New thinking is essential if we are to design and occupy buildings that can keep us safe with unpredictable economies, climates, energy systems and resource challenges.
For too long designers have relied on mechanical solutions for heating, cooling and ventilating buildings.
The 21st century dream has to be of a better architecture that enables buildings to be run for as much of a day or year as possible on local, clean, reliable, affordable natural energy.
Examples are included from different climates where the fundamental building design is right, its orientation, opening sizes, mass and its natural ventilation systems and pathways.
Many modern buildings are poorly designed for climate as manifested by growing incidences of overheating experienced indoor, explored here.
The inability of many rating systems to record and improve the climatic design of buildings raises questions about how they deal with issues of basic building performance.
This books points the way towards how we can understand such problems, and move forward from over-mechanised poorly designed buildings to a new generation of adaptable buildings designed and refurbished to run largely on natural energy and capable of evolving over time to keep their occupants safe and comfortable, even in a warming world.

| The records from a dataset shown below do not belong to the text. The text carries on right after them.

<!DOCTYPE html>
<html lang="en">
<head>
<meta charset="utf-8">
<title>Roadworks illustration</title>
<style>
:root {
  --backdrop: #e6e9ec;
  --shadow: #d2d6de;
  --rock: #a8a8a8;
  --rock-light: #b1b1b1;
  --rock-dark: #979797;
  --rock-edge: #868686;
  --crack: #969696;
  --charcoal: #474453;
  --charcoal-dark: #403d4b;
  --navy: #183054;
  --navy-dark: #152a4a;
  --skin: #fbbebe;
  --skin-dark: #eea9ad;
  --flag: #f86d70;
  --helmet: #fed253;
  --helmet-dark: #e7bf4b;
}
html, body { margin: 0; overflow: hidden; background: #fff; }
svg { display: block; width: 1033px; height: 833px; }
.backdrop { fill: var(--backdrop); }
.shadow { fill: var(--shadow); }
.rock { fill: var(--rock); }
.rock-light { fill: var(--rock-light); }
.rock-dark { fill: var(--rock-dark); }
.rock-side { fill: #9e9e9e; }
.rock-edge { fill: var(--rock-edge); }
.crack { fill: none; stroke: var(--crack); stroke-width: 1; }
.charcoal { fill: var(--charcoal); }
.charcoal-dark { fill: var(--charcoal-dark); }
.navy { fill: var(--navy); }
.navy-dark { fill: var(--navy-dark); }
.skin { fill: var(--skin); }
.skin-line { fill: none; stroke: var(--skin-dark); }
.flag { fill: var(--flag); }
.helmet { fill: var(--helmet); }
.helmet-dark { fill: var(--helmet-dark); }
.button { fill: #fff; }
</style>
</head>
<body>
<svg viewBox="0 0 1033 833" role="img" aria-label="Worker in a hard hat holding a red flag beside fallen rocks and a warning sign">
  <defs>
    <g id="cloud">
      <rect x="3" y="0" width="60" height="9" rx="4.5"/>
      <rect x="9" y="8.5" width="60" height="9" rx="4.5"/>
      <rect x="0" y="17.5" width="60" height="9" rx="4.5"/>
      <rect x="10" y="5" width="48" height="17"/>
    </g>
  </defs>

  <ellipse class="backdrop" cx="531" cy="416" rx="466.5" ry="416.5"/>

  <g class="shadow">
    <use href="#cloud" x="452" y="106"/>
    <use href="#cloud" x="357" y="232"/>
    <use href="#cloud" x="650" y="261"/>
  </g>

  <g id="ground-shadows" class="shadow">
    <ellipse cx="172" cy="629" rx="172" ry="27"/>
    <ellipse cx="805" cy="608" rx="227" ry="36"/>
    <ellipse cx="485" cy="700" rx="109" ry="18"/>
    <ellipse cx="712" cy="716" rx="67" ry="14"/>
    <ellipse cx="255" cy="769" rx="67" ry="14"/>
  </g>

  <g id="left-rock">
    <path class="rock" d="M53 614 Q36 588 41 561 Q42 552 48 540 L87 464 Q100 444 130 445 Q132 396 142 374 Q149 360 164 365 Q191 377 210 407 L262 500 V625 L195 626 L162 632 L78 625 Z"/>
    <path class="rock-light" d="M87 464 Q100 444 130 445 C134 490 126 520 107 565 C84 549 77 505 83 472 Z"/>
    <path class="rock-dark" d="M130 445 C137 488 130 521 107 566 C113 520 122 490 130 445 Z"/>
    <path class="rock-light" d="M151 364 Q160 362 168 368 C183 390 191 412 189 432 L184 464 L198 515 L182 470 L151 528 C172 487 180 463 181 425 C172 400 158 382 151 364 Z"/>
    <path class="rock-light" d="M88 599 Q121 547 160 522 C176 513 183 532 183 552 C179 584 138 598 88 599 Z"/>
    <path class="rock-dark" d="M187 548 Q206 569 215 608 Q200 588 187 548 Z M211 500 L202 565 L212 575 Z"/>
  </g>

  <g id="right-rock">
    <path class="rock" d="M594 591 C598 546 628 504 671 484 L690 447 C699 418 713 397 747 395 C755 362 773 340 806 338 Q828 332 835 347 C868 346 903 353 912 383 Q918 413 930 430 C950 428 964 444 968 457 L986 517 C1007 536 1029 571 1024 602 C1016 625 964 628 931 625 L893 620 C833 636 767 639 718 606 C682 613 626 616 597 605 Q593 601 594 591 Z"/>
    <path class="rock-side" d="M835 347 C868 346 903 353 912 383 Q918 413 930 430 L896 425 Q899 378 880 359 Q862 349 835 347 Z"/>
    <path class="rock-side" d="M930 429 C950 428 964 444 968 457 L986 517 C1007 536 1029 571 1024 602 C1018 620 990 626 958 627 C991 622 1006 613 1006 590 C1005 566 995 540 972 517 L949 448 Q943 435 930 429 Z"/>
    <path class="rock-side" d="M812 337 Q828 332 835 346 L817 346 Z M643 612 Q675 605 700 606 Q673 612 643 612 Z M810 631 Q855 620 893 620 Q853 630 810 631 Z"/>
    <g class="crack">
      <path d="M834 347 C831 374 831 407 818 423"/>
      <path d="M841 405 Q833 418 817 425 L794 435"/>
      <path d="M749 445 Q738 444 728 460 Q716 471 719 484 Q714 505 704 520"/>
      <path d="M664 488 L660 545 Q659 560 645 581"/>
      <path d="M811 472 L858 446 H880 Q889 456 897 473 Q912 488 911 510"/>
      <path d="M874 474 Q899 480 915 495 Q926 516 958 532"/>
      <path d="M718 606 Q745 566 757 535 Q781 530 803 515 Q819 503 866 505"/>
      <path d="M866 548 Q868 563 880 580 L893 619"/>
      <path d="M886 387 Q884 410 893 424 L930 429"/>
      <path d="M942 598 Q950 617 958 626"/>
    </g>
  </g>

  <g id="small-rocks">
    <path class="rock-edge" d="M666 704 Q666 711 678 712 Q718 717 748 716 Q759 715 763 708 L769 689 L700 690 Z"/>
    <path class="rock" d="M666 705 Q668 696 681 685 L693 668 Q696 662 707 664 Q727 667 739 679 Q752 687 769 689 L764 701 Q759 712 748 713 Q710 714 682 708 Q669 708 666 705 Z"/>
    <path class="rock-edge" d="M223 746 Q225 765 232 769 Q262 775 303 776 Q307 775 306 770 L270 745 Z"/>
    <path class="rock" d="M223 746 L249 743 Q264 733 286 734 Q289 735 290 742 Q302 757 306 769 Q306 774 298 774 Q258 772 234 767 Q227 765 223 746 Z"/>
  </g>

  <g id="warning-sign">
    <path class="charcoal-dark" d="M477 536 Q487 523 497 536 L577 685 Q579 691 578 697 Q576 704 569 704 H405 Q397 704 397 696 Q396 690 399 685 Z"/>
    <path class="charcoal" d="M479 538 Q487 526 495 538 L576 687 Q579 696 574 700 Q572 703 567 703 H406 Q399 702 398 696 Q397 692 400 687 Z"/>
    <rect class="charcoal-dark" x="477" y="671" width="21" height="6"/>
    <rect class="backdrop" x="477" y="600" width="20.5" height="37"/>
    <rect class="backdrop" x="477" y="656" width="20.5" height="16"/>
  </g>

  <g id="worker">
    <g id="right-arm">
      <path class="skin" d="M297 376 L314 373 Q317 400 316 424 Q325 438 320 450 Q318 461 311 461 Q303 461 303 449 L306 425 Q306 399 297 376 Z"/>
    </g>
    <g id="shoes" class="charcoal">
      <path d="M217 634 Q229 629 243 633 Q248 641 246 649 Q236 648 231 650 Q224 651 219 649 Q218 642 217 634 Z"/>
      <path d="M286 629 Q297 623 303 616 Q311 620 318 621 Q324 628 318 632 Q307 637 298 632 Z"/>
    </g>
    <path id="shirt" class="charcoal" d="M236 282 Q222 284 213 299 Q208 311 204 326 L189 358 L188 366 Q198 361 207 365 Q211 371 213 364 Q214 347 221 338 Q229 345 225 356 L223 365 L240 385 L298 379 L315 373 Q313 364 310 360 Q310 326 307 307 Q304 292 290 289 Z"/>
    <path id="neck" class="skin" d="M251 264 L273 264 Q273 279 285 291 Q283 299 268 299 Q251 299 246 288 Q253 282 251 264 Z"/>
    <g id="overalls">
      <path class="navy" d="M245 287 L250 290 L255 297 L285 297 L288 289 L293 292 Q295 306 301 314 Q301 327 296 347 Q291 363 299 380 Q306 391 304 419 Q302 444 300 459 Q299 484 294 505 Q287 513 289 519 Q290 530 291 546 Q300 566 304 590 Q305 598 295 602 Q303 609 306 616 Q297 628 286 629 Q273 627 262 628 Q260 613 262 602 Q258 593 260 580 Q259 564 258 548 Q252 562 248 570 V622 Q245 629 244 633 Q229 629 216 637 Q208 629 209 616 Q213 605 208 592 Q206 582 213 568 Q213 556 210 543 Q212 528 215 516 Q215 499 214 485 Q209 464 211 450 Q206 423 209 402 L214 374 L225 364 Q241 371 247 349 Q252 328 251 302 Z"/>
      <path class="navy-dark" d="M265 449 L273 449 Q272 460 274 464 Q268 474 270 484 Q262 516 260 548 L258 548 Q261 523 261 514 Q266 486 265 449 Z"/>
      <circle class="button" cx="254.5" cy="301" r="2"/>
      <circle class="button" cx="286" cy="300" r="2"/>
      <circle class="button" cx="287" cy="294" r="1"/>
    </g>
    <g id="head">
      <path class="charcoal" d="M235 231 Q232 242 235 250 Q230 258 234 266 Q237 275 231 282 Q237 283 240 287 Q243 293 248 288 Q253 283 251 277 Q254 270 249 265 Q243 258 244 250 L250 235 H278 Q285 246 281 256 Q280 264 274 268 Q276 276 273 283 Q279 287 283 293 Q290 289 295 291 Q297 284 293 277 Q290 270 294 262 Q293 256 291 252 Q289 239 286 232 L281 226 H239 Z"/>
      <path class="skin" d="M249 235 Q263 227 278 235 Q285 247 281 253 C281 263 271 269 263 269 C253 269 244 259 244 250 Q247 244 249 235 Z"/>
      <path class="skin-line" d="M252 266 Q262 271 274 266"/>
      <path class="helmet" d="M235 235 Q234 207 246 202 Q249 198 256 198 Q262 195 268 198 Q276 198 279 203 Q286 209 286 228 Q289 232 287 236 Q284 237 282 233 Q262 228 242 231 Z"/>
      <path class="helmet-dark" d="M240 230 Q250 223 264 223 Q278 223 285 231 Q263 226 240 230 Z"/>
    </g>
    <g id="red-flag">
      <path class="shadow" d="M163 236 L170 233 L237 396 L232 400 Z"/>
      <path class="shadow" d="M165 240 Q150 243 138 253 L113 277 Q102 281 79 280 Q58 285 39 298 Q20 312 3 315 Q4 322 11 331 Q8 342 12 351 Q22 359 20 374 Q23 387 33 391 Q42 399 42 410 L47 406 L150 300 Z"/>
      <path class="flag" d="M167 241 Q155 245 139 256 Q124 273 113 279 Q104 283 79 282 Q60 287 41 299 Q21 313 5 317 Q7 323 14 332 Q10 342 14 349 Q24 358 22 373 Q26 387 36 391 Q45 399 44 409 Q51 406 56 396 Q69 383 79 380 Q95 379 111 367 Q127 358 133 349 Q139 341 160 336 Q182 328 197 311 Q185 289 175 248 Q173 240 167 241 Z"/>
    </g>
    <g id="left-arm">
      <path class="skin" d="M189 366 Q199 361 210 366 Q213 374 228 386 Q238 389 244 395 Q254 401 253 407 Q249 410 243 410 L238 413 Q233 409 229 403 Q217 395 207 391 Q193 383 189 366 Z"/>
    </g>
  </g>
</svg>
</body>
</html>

The chapters were originally published in Architectural Science Review.